With this in mind, we can think “hey great! This perch spawn will provide lots of food for the other species in the lake” and this is very true. However, there is an issue with this and another of Lake Sammamish’s happenings, the Muckleshoot Tribe’s warm water gillnetting program. Since 2015, the Muckleshoot Indian tribe has been gillnetting lake Sammamish in an effort to decrease the population of warm-water species that decimate the lake’s already fragile salmon runs. The tribe have taken out thousands of bass, sucker, cutthroat trout, pikeminnow, chub, Carp and other species. However, this is taking away a large percentage of the predators that feed on yellow perch who are (for the most part) able to simply swim through the net. Take a look at this information on just 2 months of their 2019 netting work. In March and April of 2019, the tribe netted 2850 fish, of which 97.5% were Sucker, Smallmouth and Largemouth Bass, pikeminnow, Brown bullhead, Black Crappie, and Cutthroat trout. Of the 2850 fish taken in these two months, a total of 10 were yellow perch, which equates to about 0.3% of the total take. Keep in mind, this is just 2 months of a netting program that has been in place since 2015.
What this information means is the Muckleshoot Indian netting is indeed working to protect salmon, but also is decimating the predators that keep the perch in a healthy balance with the rest of the lake. So, what we have is low fishing pressure on an already high biomass of perch, and a significant removal of their predators which is leading to even more growth and prosperity of perch in the lake.
Efforts are already in place to help reduce the perch population on Lake Sammamish, including a Trout Unlimited organized perch derby every September, which started in 2018. Overall, the perch biomass is in great shape, while the other fisheries such as trout and bass are impacted not only by anglers, but also by netting. The WDFW highly encourages the harvesting of perch across the state, as they are not only numerous and bountiful, but they can overrun fisheries and jeopardize our precious salmon.
With all this information, we can conclude that there is a healthy fishery on Lake Sammamish and one that is set to grow more with little pressure and the removal of their main predators. A sign of an abundance of perch in a fishery is a decrease in size of the perch, which, unfortunately, can dissuade anglers from targeting or keeping the perch. This being said, every angler should only ever keep what they can eat. Having fish sit in the freezer and burn is unethical and not sustainable fishing. As with every fishery, it is important to respect the resource and be an ethical sportsman.

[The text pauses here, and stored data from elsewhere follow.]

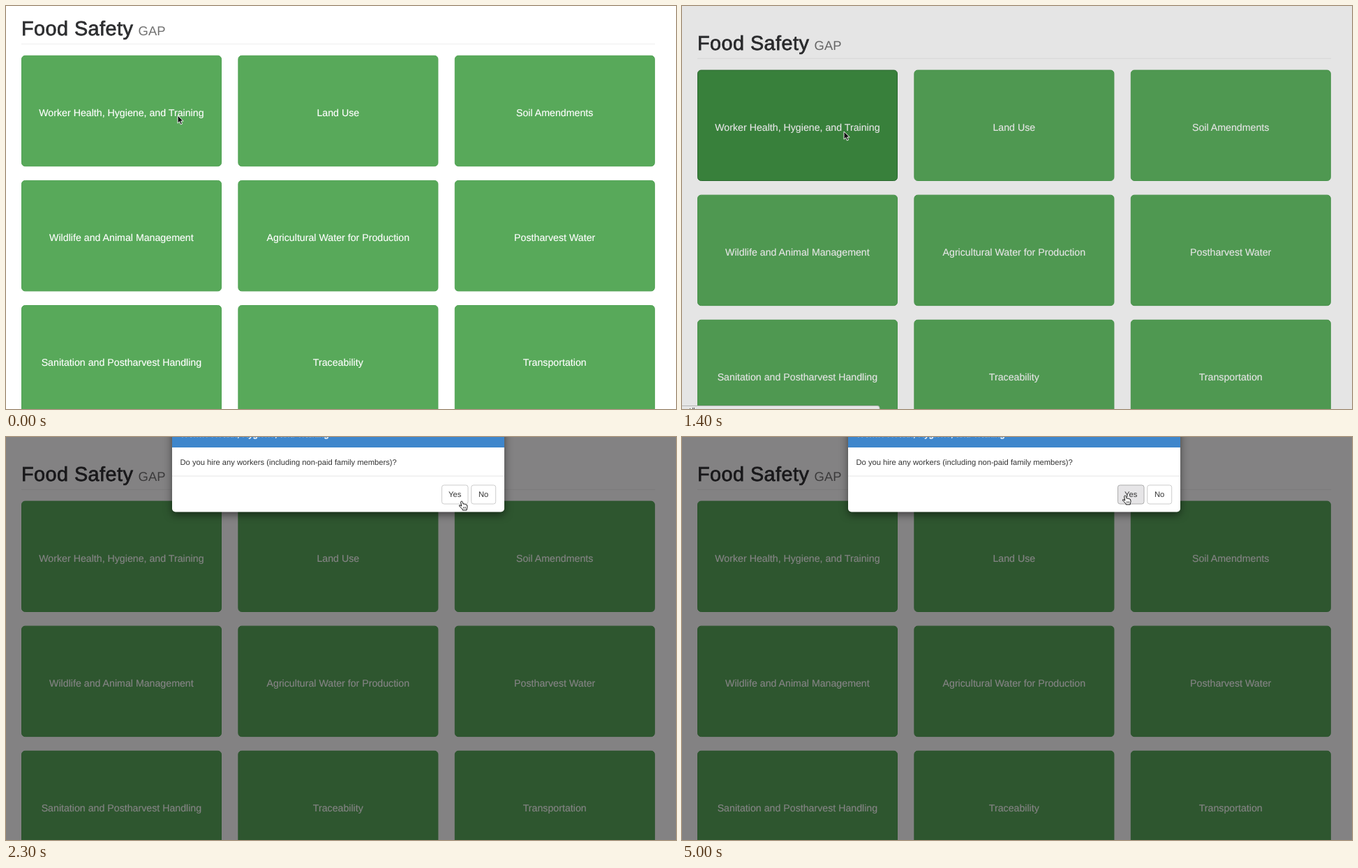
Write an HTML page that moves like this. It is 960 px wide and 578 px high and loops after 5100 ms.

```html
<!DOCTYPE html>
<html lang="en">
<head>
<meta charset="utf-8">
<title>Food Safety</title>
<style>
  html, body { margin: 0; width: 100%; height: 100%; overflow: hidden; background: #fff; }
  svg { display: block; width: 960px; height: 578px; }
  text { font: 11.2px "Liberation Sans", Arial, sans-serif; fill: #333; text-rendering: geometricPrecision; }
  .mid { text-anchor: middle; }
  .title { font-size: 28.8px; letter-spacing: .45px; fill: #2d2e30; stroke: #2d2e30; stroke-width: .75px; }
  .sub { font-size: 18.4px; fill: #707070; }
  .tile rect { fill: #58a95a; stroke: #50a253; }
  .tile text { font-size: 14.2px; fill: #fff; stroke: #fff; stroke-width: .15px; }
  .tile.hover rect { fill: #3e8e42; stroke: #2f7434; }
  .tile.press rect { fill: #357936; stroke: #24592a; }
  .dialog { filter: drop-shadow(0 4px 6px rgba(0, 0, 0, .5)); }
  .heading { font-size: 12.8px; fill: #fff; stroke: #fff; stroke-width: .4px; }
  .btn rect { fill: #fff; stroke: #ccc; }
  .btn.hover rect { fill: #e6e5e7; stroke: #adadad; }
</style>
</head>
<body>
<svg viewBox="0 0 960 578">
  <g id="page">
    <text class="title" x="22" y="42">Food Safety</text>
    <text class="sub" x="189.6" y="42">GAP</text>
    <path d="M22 54.5H930" stroke="#eee"/>
    <g id="tiles"></g>
  </g>
  <rect id="shade" width="960" height="578" fill="#040004"/>
  <g id="modal">
    <rect class="dialog" x="238" y="-30" width="476" height="137.5" rx="4.8" fill="#fff"/>
    <path d="M238 15V-25q0-5 5-5H709q5 0 5 5V15z" fill="#3e86cc"/>
    <text class="heading" x="249.5" y="0">Worker Health, Hygiene, and Training</text>
    <text x="249.5" y="39.8">Do you hire any workers (including non-paid family members)?</text>
    <path d="M238 56H714" stroke="#e5e5e5"/>
    <g class="btn" id="yes">
      <rect x="624.5" y="69" width="37.5" height="27" rx="3.2"/>
      <text class="mid" x="643.2" y="86">Yes</text>
    </g>
    <g class="btn">
      <rect x="666.7" y="69" width="35" height="27" rx="3.2"/>
      <text class="mid" x="684.1" y="86">No</text>
    </g>
  </g>
  <g id="status">
    <path d="M-1 579V573.5H280q3 0 3 3V579" fill="#e6e6e6" stroke="#b5b5b5"/>
    <path d="M11.5 577v1M15.5 576v2M17.5 576v2" stroke="#555"/>
  </g>
  <g id="cursor">
    <path id="arrow" d="M0 0V11.2L2.6 8.8L4.4 13L6.5 12.1L4.7 8H8.2Z" fill="#111" stroke="#fff" stroke-width=".9"/>
    <path id="hand" d="M-1.4 1.2Q-1-.2.3.2Q1 .4 1.2 1.3L2.2 4.2Q3.4 3.3 4.2 4.5Q5.4 3.8 6.1 5Q7.3 4.7 7.7 6L8 8.3Q8.1 9.7 7.2 11V12.9H1.1V11.5L-2.4 8.3Q-4.3 6.4-3.3 5.8Q-2.2 5.4-.3 7.2Z" fill="#fff" stroke="#111" stroke-linejoin="round"/>
    <path id="lines" d="M2.4 8.4V10.6M4 8.4V10.6M5.6 8.4V10.6" stroke="#111" stroke-width=".7"/>
  </g>
</svg>
<script>
  const LOOP = 5100, STEP = 100;
  const $ = id => document.getElementById(id);
  const labels = [
    "Worker Health, Hygiene, and Training", "Land Use", "Soil Amendments",
    "Wildlife and Animal Management", "Agricultural Water for Production", "Postharvest Water",
    "Sanitation and Postharvest Handling", "Traceability", "Transportation"
  ];
  $("tiles").innerHTML = labels.map((label, i) => {
    const x = 22.5 + i % 3 * 310.4, y = 71.3 + Math.floor(i / 3) * 179.1;
    return `<g class="tile"><rect x="${x}" y="${y}" width="286" height="158.4" rx="4.8"/>
      <text class="mid" x="${x + 142.9}" y="${y + 86.5}">${label}</text></g>`;
  }).join("");
  const first = document.querySelector(".tile");

  // Pointer path: time, x, y
  const path = [
    [0, 246, 157], [600, 246, 157], [1200, 232, 181], [1300, 232, 181], [1400, 232, 180],
    [1900, 232, 180], [2300, 653, 92], [2600, 655, 91], [4100, 659, 90], [5000, 635, 84]
  ];
  const clamp = v => Math.min(1, Math.max(0, v));
  const smooth = u => u * u * (3 - 2 * u);
  const show = (id, on) => $(id).style.display = on ? "" : "none";

  function pointer(t) {
    const i = path.findIndex(p => p[0] > t);
    if (i < 0) return path[path.length - 1].slice(1);
    const [t0, x0, y0] = path[i - 1], [t1, x1, y1] = path[i];
    const u = smooth((t - t0) / (t1 - t0));
    return [x0 + (x1 - x0) * u, y0 + (y1 - y0) * u];
  }

  function draw(t) {
    const opened = t >= 1400;
    $("page").setAttribute("transform", `translate(0 ${opened ? 20.8 : 0})`);
    $("shade").setAttribute("opacity", opened ? (t < 1500 ? .1 : .49) : 0);

    const slide = clamp((t - 1500) / 300);
    show("modal", slide > 0);
    $("modal").setAttribute("opacity", clamp(slide * 2));
    $("modal").setAttribute("transform", `translate(0 ${-145 * (1 - slide) ** 2})`);

    const hover = t >= 800 && t < 2000;
    first.classList.toggle("hover", hover);
    first.classList.toggle("press", t >= 1300 && t < 1400);
    show("status", t >= 900 && t < 2000);
    $("yes").classList.toggle("hover", t >= 2400);

    const hand = t >= 2300 || hover && !opened;
    show("arrow", !hand);
    show("hand", hand);
    show("lines", hand);
    $("cursor").setAttribute("transform", `translate(${pointer(t)})`);
  }

  function tick() {
    const t = performance.now() % LOOP;
    draw(Math.floor(t / STEP) * STEP);
    requestAnimationFrame(tick);
  }
  tick();
</script>
</body>
</html>
```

Information on your favorite fishery can be found very easily with a few searches online. It is highly encouraged to understand the full scope of your favorite watershed, and how your target species impacts the lake, as well as what harvesting the species in numbers may do. Below is a nice article I found when working to understand this fishery, hopefully it can help guide your searching for your home waters.